- **Work order**
Say how many lines in the records contain the string "color", giving the number by itself.

[Opening Source data section]

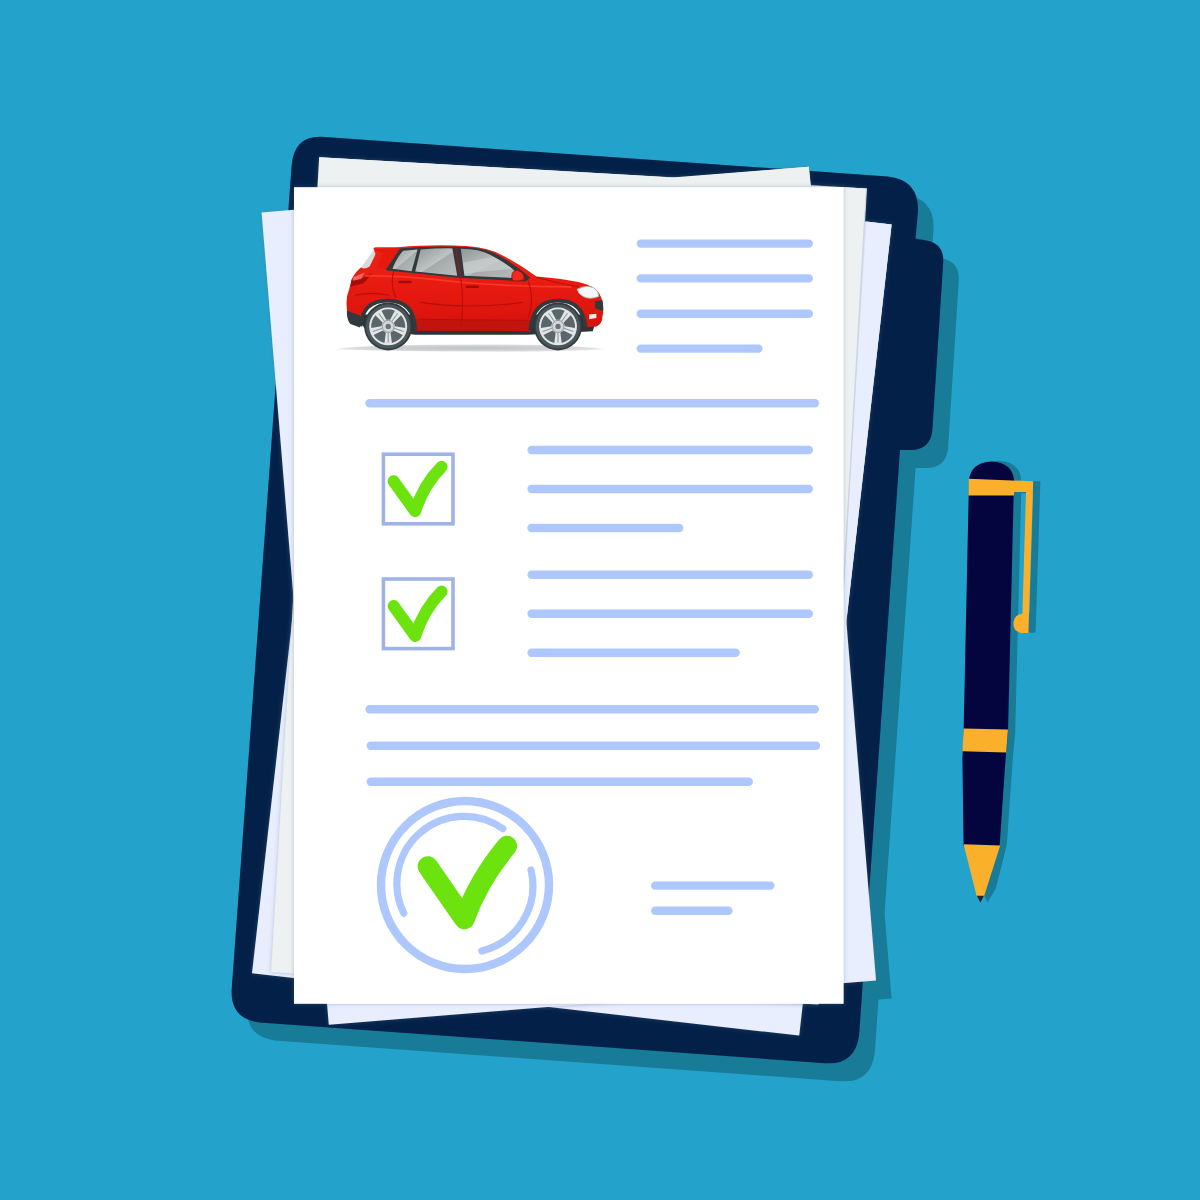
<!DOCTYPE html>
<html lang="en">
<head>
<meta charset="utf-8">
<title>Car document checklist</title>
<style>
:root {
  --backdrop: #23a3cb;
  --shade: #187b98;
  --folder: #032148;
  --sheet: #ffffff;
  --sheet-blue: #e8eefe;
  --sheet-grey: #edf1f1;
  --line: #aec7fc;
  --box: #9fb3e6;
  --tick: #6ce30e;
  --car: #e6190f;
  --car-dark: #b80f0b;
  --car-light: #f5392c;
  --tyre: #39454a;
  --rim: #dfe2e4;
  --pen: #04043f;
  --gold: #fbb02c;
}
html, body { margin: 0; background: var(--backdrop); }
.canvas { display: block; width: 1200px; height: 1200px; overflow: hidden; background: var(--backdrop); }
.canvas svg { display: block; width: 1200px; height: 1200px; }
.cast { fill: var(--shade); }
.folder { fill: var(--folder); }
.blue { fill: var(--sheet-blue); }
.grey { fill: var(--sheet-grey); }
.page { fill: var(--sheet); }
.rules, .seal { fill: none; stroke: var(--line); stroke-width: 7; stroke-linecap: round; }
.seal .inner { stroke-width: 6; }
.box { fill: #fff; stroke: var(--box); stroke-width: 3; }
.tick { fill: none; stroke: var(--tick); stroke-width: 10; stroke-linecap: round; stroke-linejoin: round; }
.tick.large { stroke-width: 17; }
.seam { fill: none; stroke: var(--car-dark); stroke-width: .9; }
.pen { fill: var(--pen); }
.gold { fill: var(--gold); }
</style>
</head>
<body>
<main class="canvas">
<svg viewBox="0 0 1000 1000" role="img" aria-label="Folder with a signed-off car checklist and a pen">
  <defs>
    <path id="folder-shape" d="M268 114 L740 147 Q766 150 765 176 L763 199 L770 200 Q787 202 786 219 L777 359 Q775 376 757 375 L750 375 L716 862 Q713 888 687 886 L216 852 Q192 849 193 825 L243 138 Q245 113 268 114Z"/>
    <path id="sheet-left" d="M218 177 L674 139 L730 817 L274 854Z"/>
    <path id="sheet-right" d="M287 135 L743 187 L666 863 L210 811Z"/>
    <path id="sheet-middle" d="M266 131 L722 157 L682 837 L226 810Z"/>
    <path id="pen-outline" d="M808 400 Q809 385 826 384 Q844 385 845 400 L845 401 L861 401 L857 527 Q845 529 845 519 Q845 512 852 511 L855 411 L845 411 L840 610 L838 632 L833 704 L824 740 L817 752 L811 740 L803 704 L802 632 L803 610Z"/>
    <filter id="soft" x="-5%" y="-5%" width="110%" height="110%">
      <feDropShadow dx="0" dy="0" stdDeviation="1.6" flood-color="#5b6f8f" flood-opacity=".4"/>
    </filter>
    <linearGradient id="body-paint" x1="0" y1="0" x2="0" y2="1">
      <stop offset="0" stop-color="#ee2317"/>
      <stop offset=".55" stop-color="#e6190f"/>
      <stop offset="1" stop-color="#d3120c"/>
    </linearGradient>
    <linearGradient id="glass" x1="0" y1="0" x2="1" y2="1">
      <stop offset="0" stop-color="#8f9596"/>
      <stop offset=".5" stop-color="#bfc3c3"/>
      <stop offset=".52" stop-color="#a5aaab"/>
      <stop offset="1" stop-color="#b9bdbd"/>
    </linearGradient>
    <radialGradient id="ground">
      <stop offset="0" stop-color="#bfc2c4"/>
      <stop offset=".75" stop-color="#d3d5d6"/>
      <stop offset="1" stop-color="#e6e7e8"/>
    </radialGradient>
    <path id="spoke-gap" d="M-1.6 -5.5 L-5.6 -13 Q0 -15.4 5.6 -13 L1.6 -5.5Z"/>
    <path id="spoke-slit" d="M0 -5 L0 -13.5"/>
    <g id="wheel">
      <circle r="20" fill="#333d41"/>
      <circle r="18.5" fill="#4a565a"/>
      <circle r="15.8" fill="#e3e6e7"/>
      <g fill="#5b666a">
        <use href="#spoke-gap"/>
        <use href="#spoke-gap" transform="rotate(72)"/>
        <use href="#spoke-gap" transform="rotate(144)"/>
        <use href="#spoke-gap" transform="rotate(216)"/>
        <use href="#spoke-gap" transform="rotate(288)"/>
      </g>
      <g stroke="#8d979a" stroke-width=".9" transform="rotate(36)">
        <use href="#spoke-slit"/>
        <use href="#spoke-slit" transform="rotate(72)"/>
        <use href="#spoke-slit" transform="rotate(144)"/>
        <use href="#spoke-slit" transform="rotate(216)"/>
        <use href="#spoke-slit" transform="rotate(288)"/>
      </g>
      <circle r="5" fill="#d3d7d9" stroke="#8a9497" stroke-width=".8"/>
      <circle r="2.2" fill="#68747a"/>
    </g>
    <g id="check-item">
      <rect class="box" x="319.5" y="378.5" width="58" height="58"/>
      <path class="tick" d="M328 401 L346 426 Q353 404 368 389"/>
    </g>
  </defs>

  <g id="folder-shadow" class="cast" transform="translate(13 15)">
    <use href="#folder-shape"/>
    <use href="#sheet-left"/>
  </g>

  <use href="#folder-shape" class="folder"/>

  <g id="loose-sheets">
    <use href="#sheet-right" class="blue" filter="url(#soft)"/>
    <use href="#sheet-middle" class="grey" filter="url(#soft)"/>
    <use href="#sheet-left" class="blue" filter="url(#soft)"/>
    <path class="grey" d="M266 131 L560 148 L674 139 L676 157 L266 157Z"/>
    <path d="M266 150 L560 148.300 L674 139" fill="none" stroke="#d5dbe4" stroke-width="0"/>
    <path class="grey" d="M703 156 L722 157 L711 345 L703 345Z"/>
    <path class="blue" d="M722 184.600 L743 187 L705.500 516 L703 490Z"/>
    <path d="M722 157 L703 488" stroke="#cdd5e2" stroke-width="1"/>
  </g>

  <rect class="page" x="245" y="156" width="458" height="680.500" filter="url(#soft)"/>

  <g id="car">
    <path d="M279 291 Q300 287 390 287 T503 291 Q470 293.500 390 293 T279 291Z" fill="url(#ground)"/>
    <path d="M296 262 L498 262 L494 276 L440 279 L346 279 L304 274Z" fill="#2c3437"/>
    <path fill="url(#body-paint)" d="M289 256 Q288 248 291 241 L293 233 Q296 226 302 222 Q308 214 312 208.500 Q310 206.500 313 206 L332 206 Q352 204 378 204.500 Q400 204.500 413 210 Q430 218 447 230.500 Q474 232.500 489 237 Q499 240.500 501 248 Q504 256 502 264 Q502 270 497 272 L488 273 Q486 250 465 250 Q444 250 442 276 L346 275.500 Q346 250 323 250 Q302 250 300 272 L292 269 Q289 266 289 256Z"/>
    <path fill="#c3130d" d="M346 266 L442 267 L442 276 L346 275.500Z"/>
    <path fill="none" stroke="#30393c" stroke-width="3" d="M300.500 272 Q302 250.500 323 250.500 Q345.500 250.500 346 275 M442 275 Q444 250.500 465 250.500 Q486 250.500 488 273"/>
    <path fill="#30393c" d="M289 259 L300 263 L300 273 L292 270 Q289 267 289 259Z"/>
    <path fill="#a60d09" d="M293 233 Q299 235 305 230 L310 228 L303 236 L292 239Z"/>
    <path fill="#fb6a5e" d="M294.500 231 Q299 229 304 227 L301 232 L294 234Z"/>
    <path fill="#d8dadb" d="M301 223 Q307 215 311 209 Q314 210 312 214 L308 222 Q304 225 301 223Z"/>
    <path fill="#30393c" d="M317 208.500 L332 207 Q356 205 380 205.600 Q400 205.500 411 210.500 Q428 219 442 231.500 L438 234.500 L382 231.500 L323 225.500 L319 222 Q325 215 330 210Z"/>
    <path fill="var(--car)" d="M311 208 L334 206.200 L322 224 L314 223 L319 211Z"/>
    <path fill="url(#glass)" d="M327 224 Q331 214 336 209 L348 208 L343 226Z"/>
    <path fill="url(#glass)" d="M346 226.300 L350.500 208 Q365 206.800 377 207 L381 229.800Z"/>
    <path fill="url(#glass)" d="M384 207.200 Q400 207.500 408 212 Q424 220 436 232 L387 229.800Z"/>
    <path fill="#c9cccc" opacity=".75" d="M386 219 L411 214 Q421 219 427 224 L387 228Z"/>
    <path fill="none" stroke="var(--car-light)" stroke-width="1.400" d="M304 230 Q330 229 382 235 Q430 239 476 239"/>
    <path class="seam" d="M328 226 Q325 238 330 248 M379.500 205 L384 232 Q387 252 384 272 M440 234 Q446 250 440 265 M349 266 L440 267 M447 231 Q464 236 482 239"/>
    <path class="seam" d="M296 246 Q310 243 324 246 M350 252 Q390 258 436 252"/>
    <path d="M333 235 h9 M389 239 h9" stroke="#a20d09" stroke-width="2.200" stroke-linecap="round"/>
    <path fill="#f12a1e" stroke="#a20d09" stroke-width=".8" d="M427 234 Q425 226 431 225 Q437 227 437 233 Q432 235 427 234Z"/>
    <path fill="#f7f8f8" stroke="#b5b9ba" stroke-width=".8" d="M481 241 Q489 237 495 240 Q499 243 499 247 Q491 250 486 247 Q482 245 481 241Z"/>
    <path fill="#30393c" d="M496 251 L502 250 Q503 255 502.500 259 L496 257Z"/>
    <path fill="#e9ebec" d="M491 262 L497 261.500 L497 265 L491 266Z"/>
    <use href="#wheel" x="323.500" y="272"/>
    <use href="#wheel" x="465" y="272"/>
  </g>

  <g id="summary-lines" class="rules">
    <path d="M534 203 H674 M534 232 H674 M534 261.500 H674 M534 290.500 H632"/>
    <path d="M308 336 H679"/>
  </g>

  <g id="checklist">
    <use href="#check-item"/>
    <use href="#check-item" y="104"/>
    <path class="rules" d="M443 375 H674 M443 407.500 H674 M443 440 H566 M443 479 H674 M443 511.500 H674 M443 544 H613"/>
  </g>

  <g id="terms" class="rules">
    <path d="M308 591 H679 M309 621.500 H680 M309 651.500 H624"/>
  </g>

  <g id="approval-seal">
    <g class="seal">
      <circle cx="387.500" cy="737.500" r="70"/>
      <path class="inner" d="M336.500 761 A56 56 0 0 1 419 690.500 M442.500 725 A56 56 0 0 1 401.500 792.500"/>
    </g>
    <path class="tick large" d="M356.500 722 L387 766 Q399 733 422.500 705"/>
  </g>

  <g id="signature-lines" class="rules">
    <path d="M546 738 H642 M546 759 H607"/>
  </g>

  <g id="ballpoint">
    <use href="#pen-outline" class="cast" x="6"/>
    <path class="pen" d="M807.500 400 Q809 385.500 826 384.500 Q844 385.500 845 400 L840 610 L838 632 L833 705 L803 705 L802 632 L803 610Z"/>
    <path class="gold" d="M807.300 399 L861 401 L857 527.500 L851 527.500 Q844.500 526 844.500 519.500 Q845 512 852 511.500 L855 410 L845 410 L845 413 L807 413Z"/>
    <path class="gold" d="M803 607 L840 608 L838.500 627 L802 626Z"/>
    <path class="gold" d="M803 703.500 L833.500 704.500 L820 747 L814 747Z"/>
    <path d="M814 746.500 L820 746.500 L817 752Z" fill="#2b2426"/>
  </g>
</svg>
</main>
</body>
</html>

[Closing Source data section]
[Opening Source data section]

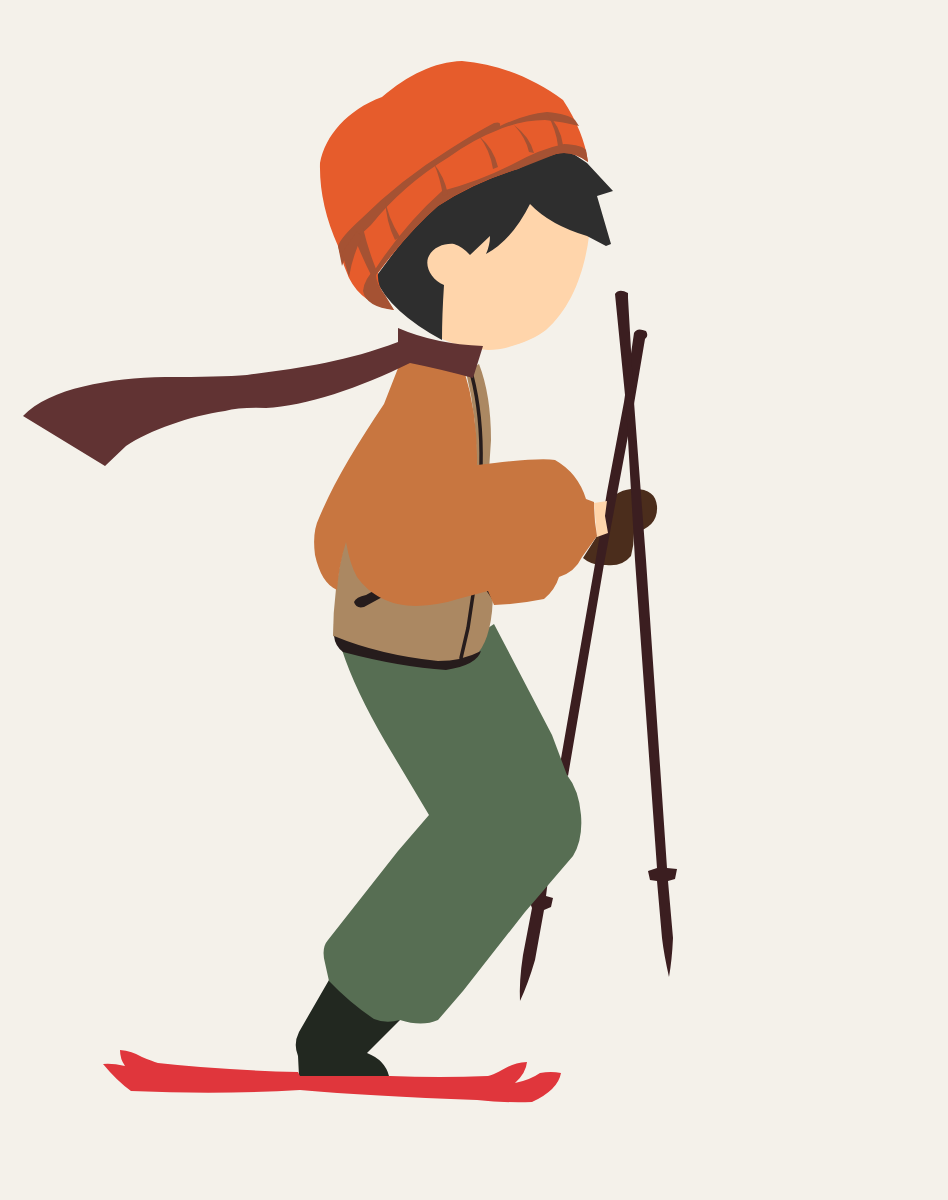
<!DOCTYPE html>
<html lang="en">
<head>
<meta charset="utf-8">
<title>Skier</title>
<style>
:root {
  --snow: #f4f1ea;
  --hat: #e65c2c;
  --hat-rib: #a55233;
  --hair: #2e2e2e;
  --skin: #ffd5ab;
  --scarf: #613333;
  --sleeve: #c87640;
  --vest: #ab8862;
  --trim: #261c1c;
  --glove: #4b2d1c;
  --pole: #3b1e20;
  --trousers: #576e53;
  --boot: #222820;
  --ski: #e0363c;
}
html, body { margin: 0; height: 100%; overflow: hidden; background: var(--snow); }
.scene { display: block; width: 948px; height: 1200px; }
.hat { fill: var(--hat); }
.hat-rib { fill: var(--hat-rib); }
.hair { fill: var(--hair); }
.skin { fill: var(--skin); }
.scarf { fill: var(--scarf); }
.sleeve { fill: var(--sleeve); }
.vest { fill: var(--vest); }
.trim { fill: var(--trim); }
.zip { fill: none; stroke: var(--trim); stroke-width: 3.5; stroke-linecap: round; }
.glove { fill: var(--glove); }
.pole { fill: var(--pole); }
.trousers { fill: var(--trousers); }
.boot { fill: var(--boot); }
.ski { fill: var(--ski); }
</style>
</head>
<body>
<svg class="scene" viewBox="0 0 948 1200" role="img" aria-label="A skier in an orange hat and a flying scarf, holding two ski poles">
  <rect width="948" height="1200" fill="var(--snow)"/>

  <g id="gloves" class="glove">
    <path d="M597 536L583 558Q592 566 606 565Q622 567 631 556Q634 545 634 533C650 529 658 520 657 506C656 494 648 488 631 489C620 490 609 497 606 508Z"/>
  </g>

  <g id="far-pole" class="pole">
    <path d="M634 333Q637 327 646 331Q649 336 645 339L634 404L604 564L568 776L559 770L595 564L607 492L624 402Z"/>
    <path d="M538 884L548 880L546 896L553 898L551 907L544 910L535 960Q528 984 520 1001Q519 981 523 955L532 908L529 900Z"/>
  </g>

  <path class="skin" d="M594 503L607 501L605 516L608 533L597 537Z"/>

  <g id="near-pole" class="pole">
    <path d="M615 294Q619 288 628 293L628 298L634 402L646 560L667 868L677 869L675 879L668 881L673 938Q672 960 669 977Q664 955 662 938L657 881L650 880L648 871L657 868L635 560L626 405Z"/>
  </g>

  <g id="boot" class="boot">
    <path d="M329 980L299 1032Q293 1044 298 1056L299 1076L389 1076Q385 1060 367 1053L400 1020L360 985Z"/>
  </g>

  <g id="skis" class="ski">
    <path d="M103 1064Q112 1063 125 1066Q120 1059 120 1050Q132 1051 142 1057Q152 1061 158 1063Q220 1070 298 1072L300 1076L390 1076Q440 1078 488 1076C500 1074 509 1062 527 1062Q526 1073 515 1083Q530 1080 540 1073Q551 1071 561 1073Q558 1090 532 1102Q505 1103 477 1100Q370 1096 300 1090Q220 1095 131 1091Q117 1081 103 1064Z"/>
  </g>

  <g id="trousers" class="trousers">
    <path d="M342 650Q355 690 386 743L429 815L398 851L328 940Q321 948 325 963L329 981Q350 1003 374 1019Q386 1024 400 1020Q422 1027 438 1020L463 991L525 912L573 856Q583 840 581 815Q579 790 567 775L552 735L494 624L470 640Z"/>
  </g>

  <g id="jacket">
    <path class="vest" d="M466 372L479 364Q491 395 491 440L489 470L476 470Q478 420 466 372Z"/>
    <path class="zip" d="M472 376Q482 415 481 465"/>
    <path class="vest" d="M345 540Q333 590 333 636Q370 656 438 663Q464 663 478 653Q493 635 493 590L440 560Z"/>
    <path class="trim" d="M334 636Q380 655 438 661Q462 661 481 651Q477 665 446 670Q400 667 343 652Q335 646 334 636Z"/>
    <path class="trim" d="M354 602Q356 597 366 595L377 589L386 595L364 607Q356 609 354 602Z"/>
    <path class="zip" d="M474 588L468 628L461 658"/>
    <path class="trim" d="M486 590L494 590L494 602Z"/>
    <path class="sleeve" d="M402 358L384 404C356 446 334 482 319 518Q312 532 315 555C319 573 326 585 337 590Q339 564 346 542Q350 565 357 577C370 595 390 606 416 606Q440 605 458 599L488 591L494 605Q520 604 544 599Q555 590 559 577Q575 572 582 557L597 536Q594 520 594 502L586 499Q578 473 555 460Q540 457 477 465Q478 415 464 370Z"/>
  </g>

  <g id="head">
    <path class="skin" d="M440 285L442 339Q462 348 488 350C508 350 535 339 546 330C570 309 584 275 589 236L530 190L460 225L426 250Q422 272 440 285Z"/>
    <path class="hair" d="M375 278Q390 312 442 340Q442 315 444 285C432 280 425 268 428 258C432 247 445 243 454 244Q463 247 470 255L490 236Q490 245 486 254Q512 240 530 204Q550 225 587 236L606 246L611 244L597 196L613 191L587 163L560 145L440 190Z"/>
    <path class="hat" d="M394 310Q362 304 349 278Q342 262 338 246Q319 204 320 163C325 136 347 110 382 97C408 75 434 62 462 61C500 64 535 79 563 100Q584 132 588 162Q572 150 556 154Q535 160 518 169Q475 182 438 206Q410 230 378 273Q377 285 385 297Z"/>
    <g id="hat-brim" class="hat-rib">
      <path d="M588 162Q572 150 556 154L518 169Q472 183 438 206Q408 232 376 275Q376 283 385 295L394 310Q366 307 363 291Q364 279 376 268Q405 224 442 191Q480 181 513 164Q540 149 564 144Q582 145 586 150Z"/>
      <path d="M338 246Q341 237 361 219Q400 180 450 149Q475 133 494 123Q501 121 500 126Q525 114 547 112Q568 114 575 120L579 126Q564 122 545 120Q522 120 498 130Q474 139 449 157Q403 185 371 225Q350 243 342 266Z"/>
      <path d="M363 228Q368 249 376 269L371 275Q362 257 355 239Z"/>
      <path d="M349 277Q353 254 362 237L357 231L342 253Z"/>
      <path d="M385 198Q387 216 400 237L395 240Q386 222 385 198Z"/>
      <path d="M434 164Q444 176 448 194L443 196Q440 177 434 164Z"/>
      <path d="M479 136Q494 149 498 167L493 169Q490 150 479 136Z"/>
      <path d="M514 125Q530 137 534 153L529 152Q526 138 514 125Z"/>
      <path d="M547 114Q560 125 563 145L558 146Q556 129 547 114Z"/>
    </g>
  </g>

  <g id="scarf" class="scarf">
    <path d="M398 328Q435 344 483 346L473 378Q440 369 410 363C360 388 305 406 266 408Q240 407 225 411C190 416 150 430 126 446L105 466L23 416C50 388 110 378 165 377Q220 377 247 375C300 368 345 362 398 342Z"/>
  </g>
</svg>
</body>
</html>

[Closing Source data section]

- **Output for this exercise**
11